§ **RECORDS FOR THE EXERCISE**:

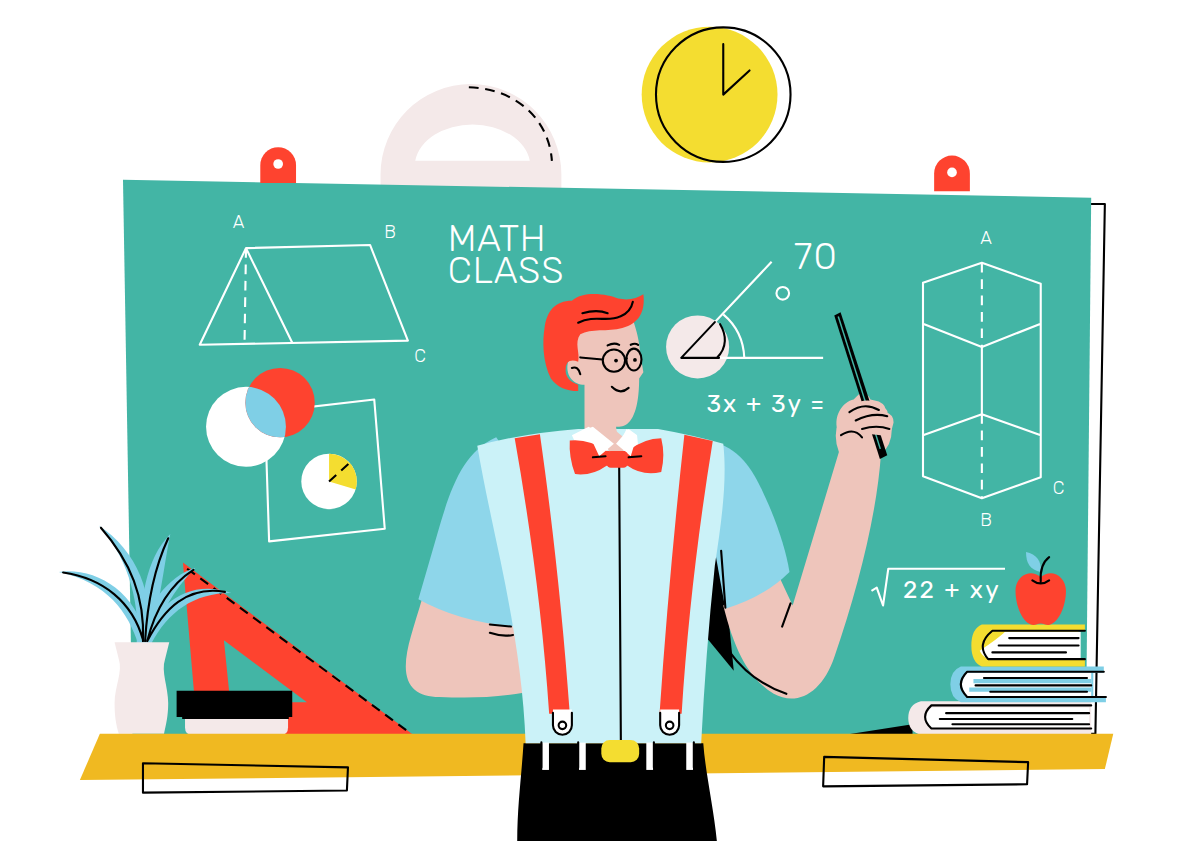
<!DOCTYPE html>
<html lang="en">
<head>
<meta charset="utf-8">
<title>Math class</title>
<link rel="stylesheet" href="https://fonts.googleapis.com/css2?family=Rubik:wght@300;400&display=swap">
<style>
:root{
  --paper:#ffffff;
  --board:#43b5a5;
  --red:#fe432f;
  --yellow:#f4dd30;
  --desk:#f0b921;
  --blush:#f4e9e9;
  --skin:#eec5bb;
  --shirt:#cbf2f8;
  --sleeve:#8ed6ea;
  --leaf:#7fcfe6;
  --ink:#000000;
}
*{box-sizing:border-box}
html,body{margin:0;padding:0;background:var(--paper)}
body{width:1200px;height:841px;overflow:hidden}
.classroom{display:block;width:1200px;height:841px}
.board{fill:var(--board)}
.red{fill:var(--red)}
.yellow{fill:var(--yellow)}
.desk{fill:var(--desk)}
.blush{fill:var(--blush)}
.skin{fill:var(--skin)}
.shirt{fill:var(--shirt)}
.sleeve{fill:var(--sleeve)}
.leaf{fill:var(--leaf)}
.white{fill:var(--paper)}
.ink{fill:var(--ink)}
.line{fill:none;stroke:var(--ink);stroke-width:1;stroke-linecap:round;stroke-linejoin:round}
.chalk{fill:none;stroke:var(--paper);stroke-width:1;stroke-linejoin:round}
.dash{stroke-dasharray:4.6 3.2;stroke-linecap:butt}
text{font-family:"Rubik",sans-serif;font-weight:300;fill:var(--paper)}
.title{font-size:17.5px}
.label{font-size:8.5px;text-anchor:middle}
.formula{font-size:11.6px;font-weight:400}
.degree{font-size:18px}
</style>
</head>
<body>
<svg class="classroom" viewBox="0 0 570.75 400" role="img" aria-label="A teacher with red hair and suspenders at a chalkboard, giving a math class">
  <defs>
    <clipPath id="venn-clip"><circle cx="117" cy="203" r="19"/></clipPath>
    <g id="hanger">
      <path class="red" d="M-8.5 17V8.500a8.500 8.500 0 0 1 17 0V17z"/>
      <circle class="white" cx="0" cy="8" r="2.300"/>
    </g>
    <g id="brace-clip">
      <path class="white" d="M-4.500-7.500h9V0a4.500 4.500 0 0 1-9 0z"/>
      <path class="line" d="M-4.500-6V0a4.500 4.500 0 0 0 9 0v-6"/>
      <circle class="line" cx="0" cy="0" r="1.800"/>
    </g>
    <path id="belt-loop" d="M-1.600-.8h3.200v13h-3.200z"/>
  </defs>

  <g id="clock">
    <circle class="yellow" cx="337.500" cy="45" r="32.300"/>
    <circle class="line" cx="344" cy="45" r="32"/>
    <path class="line" d="M344 21v24l12.500-11.500"/>
  </g>

  <g id="protractor">
    <path class="blush" fill-rule="evenodd" d="M181 92V83a43 43 0 0 1 86 0v9zM197.500 76.500h54.500a27.500 20 0 0 0-54.500 0z"/>
    <path class="line dash" d="M223 41.500c21 .5 38 14 39.500 35"/>
  </g>

  <g id="chalkboard">
    <path class="line" d="M518 97h7.500L521 349h-6"/>
    <path class="board" d="M58.500 85.500L519 94l-2.500 256H63z"/>
    <use href="#hanger" x="132.300" y="70"/>
    <use href="#hanger" x="452.800" y="74"/>
  </g>

  <g id="chalk-writing">
    <text class="title" x="213" y="119.500" textLength="46.500">MATH</text>
    <text class="title" x="213" y="134.500" textLength="55">CLASS</text>

    <g id="trapezoid">
      <path class="chalk" d="M117 118l59-1.500 18 45.500-99 2zM117 118l22 45"/>
      <path class="chalk dash" d="M117 118l-.7 45.500"/>
      <text class="label" x="113.500" y="108.500">A</text>
      <text class="label" x="185.500" y="113">B</text>
      <text class="label" x="199.800" y="172">C</text>
    </g>

    <g id="circle-sets">
      <path class="chalk" d="M126 196l52-6 5 61.500-55 6z"/>
      <circle class="white" cx="117" cy="203" r="19"/>
      <circle class="red" cx="133.200" cy="191.500" r="16.500"/>
      <circle class="leaf" cx="133.200" cy="191.500" r="16.500" clip-path="url(#venn-clip)"/>
      <circle class="white" cx="156.500" cy="229" r="13.200"/>
      <path class="yellow" d="M156.500 229v-13.200a13.200 13.200 0 0 1 12.700 17z"/>
      <path class="line dash" d="M156.500 229l10.500-9.500"/>
    </g>

    <g id="angle">
      <circle class="blush" cx="331.800" cy="165" r="15"/>
      <path class="chalk" d="M391.500 170.200H324L367 124.500"/>
      <path class="chalk" d="M344 149.500q9.500 8 10 20.700"/>
      <path class="line" d="M342 170.200H324l16-17M341 170.200c5-5 4.500-11 1.500-16"/>
      <circle class="chalk" cx="372.300" cy="139.500" r="3"/>
      <text class="degree" x="377.500" y="128" textLength="20.500">70</text>
    </g>

    <text class="formula" x="336" y="196" textLength="56">3x + 3y =</text>

    <g id="prism">
      <path class="chalk" d="M439 134.500l28-9.500 28 10v92l-28 10-28-10.500zM439 154l28 11 28-11M439 207l28-10 28 10M467 165v32"/>
      <path class="chalk dash" d="M467 125v40M467 197v40"/>
      <text class="label" x="469" y="116">A</text>
      <text class="label" x="469" y="250">B</text>
      <text class="label" x="503.500" y="235">C</text>
    </g>

    <g id="root">
      <path class="chalk" d="M414.500 281l2.500-1.500 3 8.500 2.500-17.500H478"/>
      <text class="formula" x="429.500" y="284.500" textLength="45.500">22 + xy</text>
    </g>
  </g>

  <g id="set-square">
    <path class="red" fill-rule="evenodd" d="M87 267.500L196.500 349.500H94zM106.500 304.500l3 29.500h36.500z"/>
    <path class="line dash" d="M89 270.500L193.500 347.500"/>
  </g>

  <g id="eraser">
    <path class="ink" d="M84 328.500h55v12.500H84z"/>
    <path class="blush" d="M88 341h49v5q0 3.500-3.500 3.500h-42Q88 349.500 88 346z"/>
    <path class="line" d="M87 341.500h50"/>
  </g>

  <g id="plant">
    <path class="leaf" d="M66 307C61 291 51 277 28 272c17-2 36 8 42 32z"/>
    <path class="leaf" d="M65 306C67 284 59 263 47 250c18 12 27 33 23 56z"/>
    <path class="leaf" d="M66 306C67 286 69 266 81 254c-3 15-5 33-10 52z"/>
    <path class="leaf" d="M66 306C69 288 80 274 93 270c-8 8-16 19-21 36z"/>
    <path class="leaf" d="M67 306c7-18 22-31 43-24-18 0-30 9-38 24z"/>
    <path class="line" d="M30 272.300c19 2.700 33 14 38 32M48 251c14 16 21 33 20 54M80 256c-7 15-10 32-11 49M92 271c-11 7-18 18-22 34M107 281.500c-18-3-29 8-37 23.500"/>
    <path class="blush" d="M54.500 305.500h26l-2 8c-2 6 1.500 13 1.500 21 0 6-1 10-2 14.500H56.500c-1.500-5-2-9-2-14.500 0-8 4-15 2-21z"/>
  </g>

  <g id="books">
    <path class="ink" d="M402 349.500l32-5v5z"/>
    <g id="book-bottom">
      <path class="blush" d="M438 333.500h81v16h-81q-6-1.500-6-8t6-8z"/>
      <path class="white" d="M443 336.500h75v10h-75q-5-5 0-10z"/>
      <path class="line" d="M519 335.500h-76q-6 5.500 0 11h76M450 339.200h68M447 342h63M453 344.500h65"/>
    </g>
    <g id="book-middle">
      <path class="leaf" d="M457 317h68v3h-5v11h6v3h-69q-5-2-5-8.500t5-8.500z"/>
      <path class="white" d="M460 320h59v11h-59q-5-5.500 0-11z"/>
      <path class="leaf" d="M463 323h56v2h-56zM461 327h58v2h-58z"/>
      <path class="line" d="M525 319.500h-65q-6 6 0 12h66M468 322.500h49M464 326h55M471 329h46"/>
    </g>
    <g id="book-top">
      <path class="yellow" d="M467 297h49v3h-3v13.500h3v3.500h-49q-5-2-5-10t5-10z"/>
      <path class="white" d="M478 300.500h36v13h-44q-3-1.500-4-4 9-6 12-9z"/>
      <path class="line" d="M516 300h-44q-8 6.500-2 13.500h46M480 303.500h33M475 307h38M472 310.300h35"/>
    </g>
    <g id="apple">
      <path class="red" d="M495 274.500c5-4.500 12-.5 12 6.500 0 8-4 16-8.500 16.300-1.500 0-2-.7-3.500-.7s-2 .7-3.500.7C487 297 483 289 483 281c0-7 7-11 12-6.500z"/>
      <path class="leaf" d="M495 272c-5-1-7-4-7-9.500 5 1 7.500 4.500 7 9.500z"/>
      <path class="line" d="M495 276.500c-.3-5 .7-9 4-11.500M491 276q4 3 8 0"/>
    </g>
  </g>

  <g id="desk-front">
    <path class="desk" d="M47.500 349H529.500l-4 16.800L38 371z"/>
    <path class="line" d="M68 363l97.500 2-.5 11-97 1zM392 360l97 2.500-.5 10.500-97 1z"/>
  </g>

  <g id="teacher">
    <g id="arm-left">
      <path class="skin" d="M201 284c-4 14-8 24-8 33 0 10 6 14.500 16 14.500 13 .5 25 .5 40-2V288z"/>
      <path class="sleeve" d="M236 208c-16 7-22 25-28 46l-9 31q20 11 46 13l5-70z"/>
      <path class="line" d="M243 298l-10-1M233 301q6 2 11 1"/>
    </g>

    <g id="arm-right">
      <path class="ink" d="M341 256l-6 46 14 17-3-30z"/>
      <path class="skin" d="M344 288l26-15 7 15 22-73q-3-8 0-15l25 2q1 9-5 14c-2 29-11 64-22 96-6 18-18 24-29 18-11-7-18-18-24-42z"/>
      <path class="sleeve" d="M338 210c15 3 21 15 28 31 5 12 8 22 9.500 31q-12 12-30.500 17.500L340 262z"/>
      <path class="line" d="M343 262l2 27M376 287l-4 11M347 310q10 14 27 20"/>
      <g id="pointer-hand">
        <path class="skin" d="M398 203c-1-6 3-12 8-13l3-3q4 0 5 3l4 1q4 2 3 5 4 1 4 5-1 6-6 10-6 6-14 5-5-4-7-13z"/>
        <path d="M396.800 150l3-1.500L422 216.500l-3.500 1.800z" class="ink"/>
        <path d="M398.700 150.500l20 63" fill="none" stroke="var(--board)" stroke-width=".7"/>
        <path class="skin" d="M405 193q8-5 14 0 4 2 3 4 3 2 2 5-1 4-5 5l-10-1q-5-3-8 1l-3-4q0-7 7-10z"/>
        <path class="line" d="M404 196q7-5 14-1M407 200q8-4 15-2M410 204q7-2 13 0M400 207q6-4 10 1"/>
      </g>
    </g>

    <g id="trousers">
      <path class="ink" d="M249 353.500h85.500c1 14 5 31 6.500 47H246c0-17 2-31 3-47z"/>
    </g>

    <g id="shirt">
      <path class="shirt" d="M227 212q22-6 48-8h38q17 3 31 7c2 18-1 38-4 58-3 28-5 56-6.500 84.500H250c-1-29-6-58-12-87-4-19-8-37-11-54.500z"/>
      <path class="line" d="M294.500 222l.8 131"/>
    </g>

    <g id="suspenders">
      <path class="red" d="M244.800 208.500l12-2c6 42 11 88 14.200 133h-9.800c-3-45-9-89-16.400-131z"/>
      <path class="red" d="M325.500 206.800l13.500 3c-7 43-12 86-14.800 129.700h-10.500c3-44 7-89 11.800-132.700z"/>
      <use href="#brace-clip" x="267.500" y="345"/>
      <use href="#brace-clip" x="318.500" y="345"/>
    </g>

    <g id="belt">
      <g class="white">
        <use href="#belt-loop" x="259.500" y="354"/>
        <use href="#belt-loop" x="277" y="354"/>
        <use href="#belt-loop" x="309" y="354"/>
        <use href="#belt-loop" x="328" y="354"/>
      </g>
      <path class="line" d="M257.500 365v-12M275 365v-12M311 365v-12M330 365v-12"/>
      <rect class="yellow" x="286" y="352" width="18" height="10.500" rx="4"/>
    </g>

    <g id="head">
      <path class="skin" d="M274 152h27c2 6 3 10 3.500 16l1.500 9-2 3c0 8-1 17-5 21-2 2-4 2-6 2l1 7-6 5-10-7v-25c-5 0-9-4-8-10z"/>
      <path class="red" d="M262 180c-4-8-4-18-3-24 1-8 5-13 13-13 6-5 17-3 22-1 5 1 9 0 12-2 1 8-2 14-10 16-7 2-15 0-20 3-3 4 0 9-1 13q-6-2-6 4 0 5 6 7v3c-6 0-10-2-13-6z"/>
      <path class="line" d="M275 153.500c8-4 14 0 20-3q5-2 6-7M277 149q7-2 12 0"/>
      <path class="line" d="M272 175q3-1 4 3"/>
      <circle class="line" cx="292" cy="171.500" r="5.300"/>
      <ellipse class="line" cx="301.500" cy="171" rx="3.600" ry="5.200"/>
      <path class="line" d="M276 170l10.500 1M297.300 170.500h.8"/>
      <circle class="ink" cx="293" cy="171.500" r=".9"/>
      <circle class="ink" cx="302" cy="171.200" r=".9"/>
      <path class="line" d="M289 164.300q3-1.600 5.500-.3M300 164q2-1 3.500 0M291 184q4 4 8 .5"/>
    </g>

    <g id="bow-tie">
      <path class="white" d="M280 203l-8 4 6 13 15-8zM298 204l5 3 1 10-10-5z"/>
      <path class="red" d="M271 209.500q9-1 17.500 5h10q8-6 16-6 2 8 0 16-9 2-16-3h-10q-7 5-15 4-3-8-2.500-16z"/>
      <path class="skin" d="M287 210l6-5 6 5-6 10z"/>
      <path class="white" d="M279 204l3-1 10 8-7 6zM299 204l-6 7 7 6 3-10z"/>
      <rect class="red" x="288.500" y="214.500" width="10" height="8" rx="2"/>
      <path class="line" d="M282 217.500l6-.5M305 217l-6 .5"/>
    </g>
  </g>
</svg>
</body>
</html>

§ **HOW TO COMPLETE THIS TASK**: Find the string "display" in the records, then copy each line where it occurs.

§ **TASK RESPONSE**:
<link rel="stylesheet" href="https://fonts.googleapis.com/css2?family=Rubik:wght@300;400&display=swap">
.classroom{display:block;width:1200px;height:841px}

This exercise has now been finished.